» **Exercise prompt**: Lines that include the string "detail" are the ones to copy from the entries below.

== Raw data

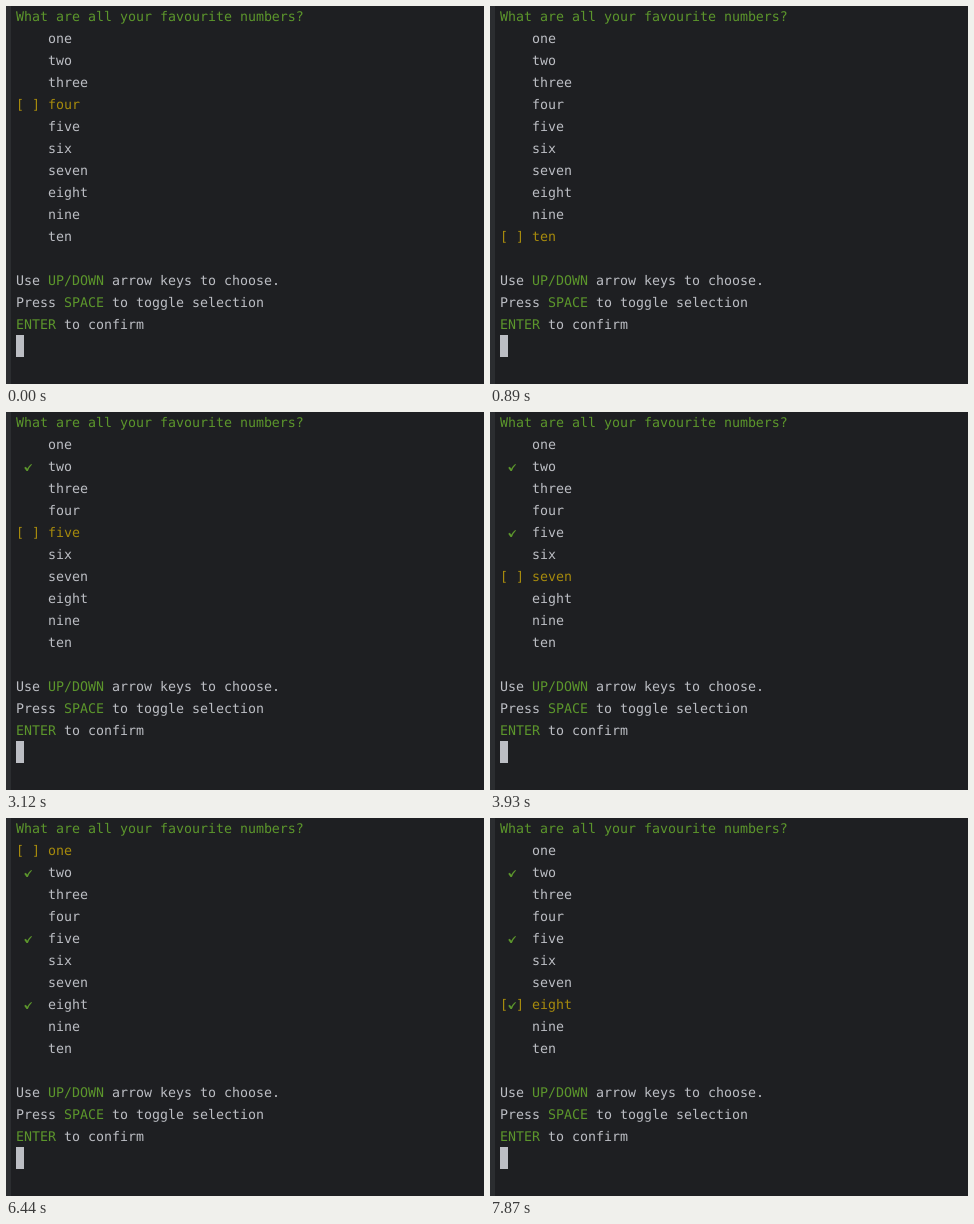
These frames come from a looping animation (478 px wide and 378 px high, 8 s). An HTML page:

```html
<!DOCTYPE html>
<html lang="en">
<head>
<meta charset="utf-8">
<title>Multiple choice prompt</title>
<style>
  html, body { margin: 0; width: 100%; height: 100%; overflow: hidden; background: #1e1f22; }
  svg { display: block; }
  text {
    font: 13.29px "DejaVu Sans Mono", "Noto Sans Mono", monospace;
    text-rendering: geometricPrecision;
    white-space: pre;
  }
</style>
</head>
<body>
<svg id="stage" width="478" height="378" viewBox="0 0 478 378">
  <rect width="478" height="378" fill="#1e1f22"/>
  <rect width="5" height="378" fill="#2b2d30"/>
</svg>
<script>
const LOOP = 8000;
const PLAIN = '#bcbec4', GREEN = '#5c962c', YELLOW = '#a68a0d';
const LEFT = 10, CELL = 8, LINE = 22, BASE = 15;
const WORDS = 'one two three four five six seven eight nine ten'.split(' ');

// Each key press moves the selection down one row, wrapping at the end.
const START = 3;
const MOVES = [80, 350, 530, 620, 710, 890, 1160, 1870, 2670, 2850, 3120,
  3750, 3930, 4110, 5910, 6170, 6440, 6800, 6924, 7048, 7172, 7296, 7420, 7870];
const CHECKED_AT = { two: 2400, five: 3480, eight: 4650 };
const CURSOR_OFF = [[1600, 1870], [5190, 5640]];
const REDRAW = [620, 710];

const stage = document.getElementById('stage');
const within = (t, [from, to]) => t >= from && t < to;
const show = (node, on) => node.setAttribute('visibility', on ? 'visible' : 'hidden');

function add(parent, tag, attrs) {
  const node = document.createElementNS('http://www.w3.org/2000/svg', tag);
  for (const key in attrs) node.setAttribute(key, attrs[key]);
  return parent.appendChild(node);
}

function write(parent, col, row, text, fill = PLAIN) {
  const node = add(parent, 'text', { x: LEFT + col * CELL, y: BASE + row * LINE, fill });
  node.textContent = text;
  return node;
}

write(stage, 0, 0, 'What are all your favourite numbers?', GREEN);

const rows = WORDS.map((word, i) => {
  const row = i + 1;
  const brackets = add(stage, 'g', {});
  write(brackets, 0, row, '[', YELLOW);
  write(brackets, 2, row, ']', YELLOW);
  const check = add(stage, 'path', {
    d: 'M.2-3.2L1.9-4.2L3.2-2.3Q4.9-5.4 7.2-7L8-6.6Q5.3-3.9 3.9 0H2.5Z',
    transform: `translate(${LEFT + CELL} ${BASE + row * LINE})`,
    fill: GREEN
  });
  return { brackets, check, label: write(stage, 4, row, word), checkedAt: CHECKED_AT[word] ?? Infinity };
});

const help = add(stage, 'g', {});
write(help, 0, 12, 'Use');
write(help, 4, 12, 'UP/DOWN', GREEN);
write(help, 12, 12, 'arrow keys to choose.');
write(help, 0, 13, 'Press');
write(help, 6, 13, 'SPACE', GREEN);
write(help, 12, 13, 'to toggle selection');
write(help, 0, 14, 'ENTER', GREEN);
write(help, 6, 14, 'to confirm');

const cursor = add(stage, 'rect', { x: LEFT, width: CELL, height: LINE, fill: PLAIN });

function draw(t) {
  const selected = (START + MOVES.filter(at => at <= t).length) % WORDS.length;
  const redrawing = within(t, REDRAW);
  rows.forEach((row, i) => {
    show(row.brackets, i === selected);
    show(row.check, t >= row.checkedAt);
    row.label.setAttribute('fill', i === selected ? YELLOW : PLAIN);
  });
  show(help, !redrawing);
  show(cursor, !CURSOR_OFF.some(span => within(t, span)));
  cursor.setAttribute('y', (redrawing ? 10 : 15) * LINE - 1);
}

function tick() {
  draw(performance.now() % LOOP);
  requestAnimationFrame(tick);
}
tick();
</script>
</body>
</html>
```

====
== Raw data

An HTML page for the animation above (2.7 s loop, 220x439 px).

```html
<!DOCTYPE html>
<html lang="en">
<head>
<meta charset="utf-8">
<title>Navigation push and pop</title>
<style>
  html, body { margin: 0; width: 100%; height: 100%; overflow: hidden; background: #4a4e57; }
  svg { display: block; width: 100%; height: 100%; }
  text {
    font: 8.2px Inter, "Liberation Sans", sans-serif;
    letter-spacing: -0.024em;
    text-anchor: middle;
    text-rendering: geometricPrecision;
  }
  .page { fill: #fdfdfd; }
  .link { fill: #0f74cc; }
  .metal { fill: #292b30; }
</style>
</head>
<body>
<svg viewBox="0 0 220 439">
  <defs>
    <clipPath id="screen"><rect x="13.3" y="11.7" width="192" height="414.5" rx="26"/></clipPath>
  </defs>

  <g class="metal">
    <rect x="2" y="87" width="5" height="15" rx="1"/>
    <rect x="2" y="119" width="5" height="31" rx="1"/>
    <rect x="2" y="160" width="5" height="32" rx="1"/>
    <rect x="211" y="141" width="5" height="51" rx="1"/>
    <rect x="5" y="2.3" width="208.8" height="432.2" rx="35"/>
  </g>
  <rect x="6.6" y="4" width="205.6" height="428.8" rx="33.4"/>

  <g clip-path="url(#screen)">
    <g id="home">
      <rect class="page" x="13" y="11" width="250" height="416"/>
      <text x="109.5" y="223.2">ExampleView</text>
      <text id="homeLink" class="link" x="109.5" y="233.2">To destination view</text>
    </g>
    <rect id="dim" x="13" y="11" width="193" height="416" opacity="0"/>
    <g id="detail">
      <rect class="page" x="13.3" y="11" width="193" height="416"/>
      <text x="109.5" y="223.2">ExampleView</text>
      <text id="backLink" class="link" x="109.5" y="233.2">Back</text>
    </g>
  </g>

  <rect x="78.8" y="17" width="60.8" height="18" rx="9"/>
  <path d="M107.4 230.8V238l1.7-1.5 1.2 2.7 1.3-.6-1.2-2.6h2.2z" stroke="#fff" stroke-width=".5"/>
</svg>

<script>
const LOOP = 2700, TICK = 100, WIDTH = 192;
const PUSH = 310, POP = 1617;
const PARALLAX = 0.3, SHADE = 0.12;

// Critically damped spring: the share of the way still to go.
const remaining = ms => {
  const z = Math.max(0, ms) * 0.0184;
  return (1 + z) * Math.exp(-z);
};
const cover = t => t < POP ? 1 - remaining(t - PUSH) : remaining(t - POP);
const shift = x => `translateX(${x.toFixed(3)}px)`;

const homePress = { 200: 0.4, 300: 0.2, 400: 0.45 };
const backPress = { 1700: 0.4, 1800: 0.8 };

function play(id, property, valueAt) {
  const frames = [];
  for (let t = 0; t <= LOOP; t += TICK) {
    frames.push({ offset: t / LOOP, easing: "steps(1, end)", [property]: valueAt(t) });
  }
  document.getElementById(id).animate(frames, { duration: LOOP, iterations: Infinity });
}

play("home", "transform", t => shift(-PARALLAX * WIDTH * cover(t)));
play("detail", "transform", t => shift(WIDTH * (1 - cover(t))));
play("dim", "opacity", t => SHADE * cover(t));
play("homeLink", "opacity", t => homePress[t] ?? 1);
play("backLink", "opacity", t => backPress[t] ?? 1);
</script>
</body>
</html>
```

====

» **Output**:
    <g id="detail">
play("detail", "transform", t => shift(WIDTH * (1 - cover(t))));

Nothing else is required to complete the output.